“It’s more of the ruching and more of an A-line look instead of a fit straight,” she said.

Now that the perfect dress is in the closet, the next step is hair, makeup and nails.

At All That, a full-service salon in Coal Grove, curls are taking center stage, manager Tracy Ferguson sees.

“A lot of them are going for curls because their dresses are more funky,” she said. “I have some leaving their hair down.”

Makeup, she says, usually features more color and coordinates with the dress.

Another full-service salon in the Tri-State is Identity in Ashland, Ky., where many local girls go for hair and the works.

“Everything is really, really simple. A side pony tail or a bun,” says Tina Goad, manager. “Very simple. Very elegant. A side bang or a swoop.”

Nails give girls another chance to accent their gowns by using a variation of the French manicure that remains popular with so many for everyday wear.

“Acrylic tips are different. There’s color instead of white. Black, blue, brown or any color,” Goad said. “Clear or white for the nail bed. The tips whatever. Match or contrast.”

When it comes to makeup this year, the look is definitely dramatic, especially with the eyes.

“We have eye lash extenders in different glitter color on them,” Goad said. “Purples, greens pinks. All different lengths.”

They’re put on with permanent glue and the girls can come back in after prom and have the fake lashes taken off with adhesive remover; come back and have them filled in; or let them come out naturally as their lashes fall out.

As for the guys, decisions are few when it comes to getting a tux.

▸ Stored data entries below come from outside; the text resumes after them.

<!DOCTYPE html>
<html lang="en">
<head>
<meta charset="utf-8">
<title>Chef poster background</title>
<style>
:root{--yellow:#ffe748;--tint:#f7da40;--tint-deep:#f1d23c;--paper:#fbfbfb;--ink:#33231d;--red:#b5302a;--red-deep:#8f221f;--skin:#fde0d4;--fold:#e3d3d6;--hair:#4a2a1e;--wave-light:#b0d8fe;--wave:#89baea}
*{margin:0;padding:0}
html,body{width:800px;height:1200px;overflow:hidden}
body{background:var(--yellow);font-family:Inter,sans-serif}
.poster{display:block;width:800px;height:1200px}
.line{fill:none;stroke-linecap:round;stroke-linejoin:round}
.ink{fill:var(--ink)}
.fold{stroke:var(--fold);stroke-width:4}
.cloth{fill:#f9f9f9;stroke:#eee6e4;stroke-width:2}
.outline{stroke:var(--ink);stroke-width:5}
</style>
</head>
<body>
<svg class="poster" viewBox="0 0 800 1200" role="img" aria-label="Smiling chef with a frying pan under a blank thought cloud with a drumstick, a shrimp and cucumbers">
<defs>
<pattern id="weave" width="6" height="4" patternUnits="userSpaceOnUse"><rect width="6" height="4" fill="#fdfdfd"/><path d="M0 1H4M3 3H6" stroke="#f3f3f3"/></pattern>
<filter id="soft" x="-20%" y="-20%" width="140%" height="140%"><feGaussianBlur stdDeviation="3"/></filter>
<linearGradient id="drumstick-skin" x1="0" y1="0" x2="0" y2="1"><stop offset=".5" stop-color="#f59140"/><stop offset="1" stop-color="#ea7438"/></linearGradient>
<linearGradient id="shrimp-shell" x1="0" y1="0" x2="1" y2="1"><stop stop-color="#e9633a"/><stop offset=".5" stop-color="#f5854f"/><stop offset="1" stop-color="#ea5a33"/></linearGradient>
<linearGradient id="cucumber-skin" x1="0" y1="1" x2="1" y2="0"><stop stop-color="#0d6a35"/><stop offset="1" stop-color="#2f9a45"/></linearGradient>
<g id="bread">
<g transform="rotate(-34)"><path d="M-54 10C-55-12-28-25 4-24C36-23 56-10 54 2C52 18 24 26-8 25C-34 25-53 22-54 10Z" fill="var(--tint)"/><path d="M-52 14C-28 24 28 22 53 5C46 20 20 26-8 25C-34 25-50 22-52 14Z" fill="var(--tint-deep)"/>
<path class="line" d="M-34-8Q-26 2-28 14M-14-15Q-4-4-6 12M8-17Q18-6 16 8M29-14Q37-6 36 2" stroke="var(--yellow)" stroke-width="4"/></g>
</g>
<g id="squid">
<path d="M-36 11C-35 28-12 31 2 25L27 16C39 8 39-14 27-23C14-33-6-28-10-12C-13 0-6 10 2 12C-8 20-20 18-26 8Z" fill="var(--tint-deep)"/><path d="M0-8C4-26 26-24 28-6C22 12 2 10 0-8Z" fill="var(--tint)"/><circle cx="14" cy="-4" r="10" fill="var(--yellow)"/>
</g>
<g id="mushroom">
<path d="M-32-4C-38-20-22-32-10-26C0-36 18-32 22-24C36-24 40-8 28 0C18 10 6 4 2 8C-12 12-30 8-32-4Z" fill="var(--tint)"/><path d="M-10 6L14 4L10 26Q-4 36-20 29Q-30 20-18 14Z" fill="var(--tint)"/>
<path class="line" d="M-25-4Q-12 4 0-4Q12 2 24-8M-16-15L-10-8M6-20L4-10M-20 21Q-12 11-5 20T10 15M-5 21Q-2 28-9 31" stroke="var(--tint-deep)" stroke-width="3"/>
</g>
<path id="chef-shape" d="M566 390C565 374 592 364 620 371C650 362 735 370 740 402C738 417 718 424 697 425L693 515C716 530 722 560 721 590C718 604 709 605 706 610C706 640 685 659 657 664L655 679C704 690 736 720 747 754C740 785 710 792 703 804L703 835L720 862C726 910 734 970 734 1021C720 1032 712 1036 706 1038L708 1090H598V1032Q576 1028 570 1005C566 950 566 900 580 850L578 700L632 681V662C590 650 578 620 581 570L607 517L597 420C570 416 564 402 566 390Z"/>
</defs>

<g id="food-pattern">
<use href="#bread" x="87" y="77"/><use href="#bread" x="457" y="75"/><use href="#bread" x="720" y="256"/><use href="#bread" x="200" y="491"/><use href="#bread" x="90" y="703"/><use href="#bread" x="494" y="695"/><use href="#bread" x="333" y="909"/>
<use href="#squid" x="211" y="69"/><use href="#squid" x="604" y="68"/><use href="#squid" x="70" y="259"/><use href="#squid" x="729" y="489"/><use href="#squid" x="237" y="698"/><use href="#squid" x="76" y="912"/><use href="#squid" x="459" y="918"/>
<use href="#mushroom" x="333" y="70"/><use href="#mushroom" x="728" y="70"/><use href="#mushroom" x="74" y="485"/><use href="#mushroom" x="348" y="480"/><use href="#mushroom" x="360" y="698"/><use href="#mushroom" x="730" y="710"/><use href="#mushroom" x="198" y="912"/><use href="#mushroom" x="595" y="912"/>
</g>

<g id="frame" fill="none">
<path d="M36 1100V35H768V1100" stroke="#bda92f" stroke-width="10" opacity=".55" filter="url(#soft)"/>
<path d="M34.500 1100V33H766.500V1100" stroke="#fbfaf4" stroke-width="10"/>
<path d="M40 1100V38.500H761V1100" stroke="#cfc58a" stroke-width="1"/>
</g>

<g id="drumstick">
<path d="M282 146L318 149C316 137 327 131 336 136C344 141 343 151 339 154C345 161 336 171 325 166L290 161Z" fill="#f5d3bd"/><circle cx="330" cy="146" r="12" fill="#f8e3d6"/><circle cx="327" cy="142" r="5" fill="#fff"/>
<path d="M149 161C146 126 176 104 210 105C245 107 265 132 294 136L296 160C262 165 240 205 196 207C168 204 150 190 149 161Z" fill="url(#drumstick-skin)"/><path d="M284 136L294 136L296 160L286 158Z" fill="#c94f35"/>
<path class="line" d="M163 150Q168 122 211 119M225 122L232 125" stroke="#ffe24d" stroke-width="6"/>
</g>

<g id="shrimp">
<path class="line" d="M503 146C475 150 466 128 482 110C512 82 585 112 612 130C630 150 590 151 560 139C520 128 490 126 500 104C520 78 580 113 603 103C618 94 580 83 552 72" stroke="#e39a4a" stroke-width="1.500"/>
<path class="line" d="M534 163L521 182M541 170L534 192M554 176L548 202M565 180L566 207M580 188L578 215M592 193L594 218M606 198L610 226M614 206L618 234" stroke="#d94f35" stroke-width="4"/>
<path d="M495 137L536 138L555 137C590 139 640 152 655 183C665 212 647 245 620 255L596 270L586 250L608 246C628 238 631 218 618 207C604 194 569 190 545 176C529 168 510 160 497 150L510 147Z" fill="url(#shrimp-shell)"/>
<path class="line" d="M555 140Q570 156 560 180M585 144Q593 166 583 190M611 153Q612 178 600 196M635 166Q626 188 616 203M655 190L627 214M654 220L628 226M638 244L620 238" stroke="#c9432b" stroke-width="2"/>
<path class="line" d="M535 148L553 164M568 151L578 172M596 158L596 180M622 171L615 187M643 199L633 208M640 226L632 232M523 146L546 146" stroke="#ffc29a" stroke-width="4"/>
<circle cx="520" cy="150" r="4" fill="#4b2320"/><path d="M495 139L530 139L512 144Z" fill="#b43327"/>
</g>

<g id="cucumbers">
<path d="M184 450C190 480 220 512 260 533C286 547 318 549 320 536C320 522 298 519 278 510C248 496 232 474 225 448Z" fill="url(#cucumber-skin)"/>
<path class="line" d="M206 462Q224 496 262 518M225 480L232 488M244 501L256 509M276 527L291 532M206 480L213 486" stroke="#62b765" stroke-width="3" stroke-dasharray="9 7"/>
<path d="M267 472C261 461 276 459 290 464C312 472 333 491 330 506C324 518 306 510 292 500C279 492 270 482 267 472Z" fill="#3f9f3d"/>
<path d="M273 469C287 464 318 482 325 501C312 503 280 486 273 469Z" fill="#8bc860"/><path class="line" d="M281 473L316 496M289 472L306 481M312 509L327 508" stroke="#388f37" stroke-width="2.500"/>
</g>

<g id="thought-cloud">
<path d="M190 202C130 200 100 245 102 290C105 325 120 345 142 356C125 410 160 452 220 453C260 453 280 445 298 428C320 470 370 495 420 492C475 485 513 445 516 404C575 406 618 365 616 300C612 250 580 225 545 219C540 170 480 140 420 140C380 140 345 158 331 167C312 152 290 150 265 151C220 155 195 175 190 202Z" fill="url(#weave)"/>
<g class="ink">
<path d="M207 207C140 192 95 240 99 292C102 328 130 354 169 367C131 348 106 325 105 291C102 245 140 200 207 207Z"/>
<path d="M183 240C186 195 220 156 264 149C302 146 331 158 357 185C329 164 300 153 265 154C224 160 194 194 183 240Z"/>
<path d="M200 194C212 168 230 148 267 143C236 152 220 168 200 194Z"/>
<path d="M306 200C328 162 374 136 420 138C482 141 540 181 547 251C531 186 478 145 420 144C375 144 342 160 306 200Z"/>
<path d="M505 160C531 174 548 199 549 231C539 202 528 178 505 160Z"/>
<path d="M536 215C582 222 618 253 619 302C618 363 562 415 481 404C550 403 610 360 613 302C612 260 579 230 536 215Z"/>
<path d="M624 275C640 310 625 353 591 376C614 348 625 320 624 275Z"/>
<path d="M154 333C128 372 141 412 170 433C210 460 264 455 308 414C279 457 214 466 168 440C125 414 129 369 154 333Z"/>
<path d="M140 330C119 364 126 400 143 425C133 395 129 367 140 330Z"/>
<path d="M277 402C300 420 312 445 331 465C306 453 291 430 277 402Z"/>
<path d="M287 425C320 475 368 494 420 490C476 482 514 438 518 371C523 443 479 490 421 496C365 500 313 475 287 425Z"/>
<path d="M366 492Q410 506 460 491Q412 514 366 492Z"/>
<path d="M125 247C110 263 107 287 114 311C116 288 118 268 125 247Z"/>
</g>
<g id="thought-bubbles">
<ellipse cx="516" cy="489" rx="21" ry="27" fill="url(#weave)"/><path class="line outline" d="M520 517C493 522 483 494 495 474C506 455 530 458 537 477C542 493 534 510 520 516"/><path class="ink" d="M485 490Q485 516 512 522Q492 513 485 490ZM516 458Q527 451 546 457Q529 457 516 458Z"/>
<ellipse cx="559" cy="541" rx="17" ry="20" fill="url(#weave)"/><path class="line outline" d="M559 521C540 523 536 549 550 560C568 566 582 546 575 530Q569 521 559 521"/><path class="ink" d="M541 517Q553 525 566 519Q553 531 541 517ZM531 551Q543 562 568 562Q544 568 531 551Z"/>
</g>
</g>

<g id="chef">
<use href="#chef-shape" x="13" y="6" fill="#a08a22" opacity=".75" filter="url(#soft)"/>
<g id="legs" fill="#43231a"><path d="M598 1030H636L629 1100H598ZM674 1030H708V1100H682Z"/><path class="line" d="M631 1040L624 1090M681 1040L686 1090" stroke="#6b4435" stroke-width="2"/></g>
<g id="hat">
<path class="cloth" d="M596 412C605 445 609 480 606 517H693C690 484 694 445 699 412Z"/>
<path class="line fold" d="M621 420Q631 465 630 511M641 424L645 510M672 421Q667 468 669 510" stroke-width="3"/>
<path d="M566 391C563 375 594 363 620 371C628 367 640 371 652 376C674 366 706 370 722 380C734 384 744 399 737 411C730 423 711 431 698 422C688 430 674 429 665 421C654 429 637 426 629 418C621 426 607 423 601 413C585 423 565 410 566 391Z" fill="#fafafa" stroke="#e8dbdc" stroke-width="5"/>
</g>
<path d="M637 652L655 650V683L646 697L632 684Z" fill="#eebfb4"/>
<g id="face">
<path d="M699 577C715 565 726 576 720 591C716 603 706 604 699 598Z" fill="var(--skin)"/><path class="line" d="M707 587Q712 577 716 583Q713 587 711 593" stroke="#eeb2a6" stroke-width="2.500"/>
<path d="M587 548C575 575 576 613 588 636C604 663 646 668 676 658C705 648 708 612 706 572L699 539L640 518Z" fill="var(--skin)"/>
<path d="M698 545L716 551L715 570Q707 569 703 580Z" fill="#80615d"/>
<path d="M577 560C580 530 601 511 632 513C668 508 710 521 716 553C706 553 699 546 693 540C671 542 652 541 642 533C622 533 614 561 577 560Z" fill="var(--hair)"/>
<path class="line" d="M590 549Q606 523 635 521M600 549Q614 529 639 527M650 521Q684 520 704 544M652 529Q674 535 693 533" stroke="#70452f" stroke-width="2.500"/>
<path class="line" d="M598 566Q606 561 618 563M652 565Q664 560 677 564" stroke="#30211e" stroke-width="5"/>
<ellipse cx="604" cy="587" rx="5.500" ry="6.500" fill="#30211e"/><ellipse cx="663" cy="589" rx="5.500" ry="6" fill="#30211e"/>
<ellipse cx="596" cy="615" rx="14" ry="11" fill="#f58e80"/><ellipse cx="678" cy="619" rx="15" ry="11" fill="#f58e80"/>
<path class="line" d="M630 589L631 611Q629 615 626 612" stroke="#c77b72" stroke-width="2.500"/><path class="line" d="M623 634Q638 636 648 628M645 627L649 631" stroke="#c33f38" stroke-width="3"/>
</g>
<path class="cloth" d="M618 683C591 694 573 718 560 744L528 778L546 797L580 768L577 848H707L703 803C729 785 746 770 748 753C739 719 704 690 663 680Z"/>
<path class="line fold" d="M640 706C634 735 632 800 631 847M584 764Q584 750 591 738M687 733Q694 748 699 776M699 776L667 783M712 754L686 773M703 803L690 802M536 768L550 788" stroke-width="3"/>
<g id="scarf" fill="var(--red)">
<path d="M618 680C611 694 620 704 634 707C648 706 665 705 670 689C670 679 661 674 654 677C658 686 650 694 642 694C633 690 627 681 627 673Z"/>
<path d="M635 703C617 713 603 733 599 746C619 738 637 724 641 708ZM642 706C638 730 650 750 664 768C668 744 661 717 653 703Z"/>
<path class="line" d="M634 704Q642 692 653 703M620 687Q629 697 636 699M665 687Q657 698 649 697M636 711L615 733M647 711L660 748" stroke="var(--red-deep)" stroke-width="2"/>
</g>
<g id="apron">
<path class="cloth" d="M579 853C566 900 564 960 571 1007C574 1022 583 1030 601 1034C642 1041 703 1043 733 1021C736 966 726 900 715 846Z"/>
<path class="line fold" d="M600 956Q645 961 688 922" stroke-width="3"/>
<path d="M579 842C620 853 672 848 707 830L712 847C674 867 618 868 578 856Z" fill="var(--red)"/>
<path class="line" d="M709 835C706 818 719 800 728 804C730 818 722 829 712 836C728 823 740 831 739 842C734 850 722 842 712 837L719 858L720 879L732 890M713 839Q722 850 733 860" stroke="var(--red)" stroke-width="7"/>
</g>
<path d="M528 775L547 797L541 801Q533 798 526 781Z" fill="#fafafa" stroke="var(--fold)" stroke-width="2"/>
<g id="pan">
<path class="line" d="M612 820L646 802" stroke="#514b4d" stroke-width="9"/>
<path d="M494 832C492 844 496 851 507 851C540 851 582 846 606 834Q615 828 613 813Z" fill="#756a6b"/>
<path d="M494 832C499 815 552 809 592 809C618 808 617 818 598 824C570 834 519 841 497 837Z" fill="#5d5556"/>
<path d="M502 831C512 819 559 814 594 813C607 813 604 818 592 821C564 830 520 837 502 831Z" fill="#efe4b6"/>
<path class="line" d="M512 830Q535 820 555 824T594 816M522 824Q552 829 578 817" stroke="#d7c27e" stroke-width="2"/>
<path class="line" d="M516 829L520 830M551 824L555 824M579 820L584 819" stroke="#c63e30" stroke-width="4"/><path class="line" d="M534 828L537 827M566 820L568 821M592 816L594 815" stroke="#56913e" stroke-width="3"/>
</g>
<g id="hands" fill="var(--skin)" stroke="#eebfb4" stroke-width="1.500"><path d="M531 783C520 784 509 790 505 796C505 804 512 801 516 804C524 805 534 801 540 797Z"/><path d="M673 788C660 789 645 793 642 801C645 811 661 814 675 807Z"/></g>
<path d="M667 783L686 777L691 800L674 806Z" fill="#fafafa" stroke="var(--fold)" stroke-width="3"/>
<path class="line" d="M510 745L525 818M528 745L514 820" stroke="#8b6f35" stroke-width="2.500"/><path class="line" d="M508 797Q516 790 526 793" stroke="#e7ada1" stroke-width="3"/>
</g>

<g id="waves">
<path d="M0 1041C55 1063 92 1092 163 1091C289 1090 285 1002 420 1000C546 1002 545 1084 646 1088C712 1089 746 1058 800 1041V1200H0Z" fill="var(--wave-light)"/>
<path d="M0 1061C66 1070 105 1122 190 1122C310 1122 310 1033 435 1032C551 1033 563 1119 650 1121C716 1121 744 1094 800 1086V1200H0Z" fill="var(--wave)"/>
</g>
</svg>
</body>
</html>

Both Bride Beautiful and Skeffington’s in Huntington, say it’s basic black with possible color on the vest and tie to match the girl’s dress.

“Most everything is single-breasted with four to five buttoned coats and a longer tuxedo,” says Charles Roeller, owner-manager of Skeffington’s. “Some guys wear top hats but not very many.”

As far as how much time a guy will spend picking out his duds, experts say, it depends.

“If the guys come in by themselves, they don’t spend a lot of time,” Roeller said. “If they come in with their girl friend, they spend more time.”

Now, it’s the big night and the guy is at the front door, bearing a special gift — the flowers.

And with that gift comes another decision: silk or fresh for the small bouquets the girl will either carry in the crook of the arm or in hand, Julie Fugitt, a designer at Weber’s says.

“The girls still prefer to carry fresh, but they will do silk. … Silk flowers are made so real-like you just cannot tell the difference. Sometimes you can even touch them and not tell the difference,” she said.

Which helps make prom more than a night of evanescent memories.

“Some like to keep them as keepsakes,” Fugitt said.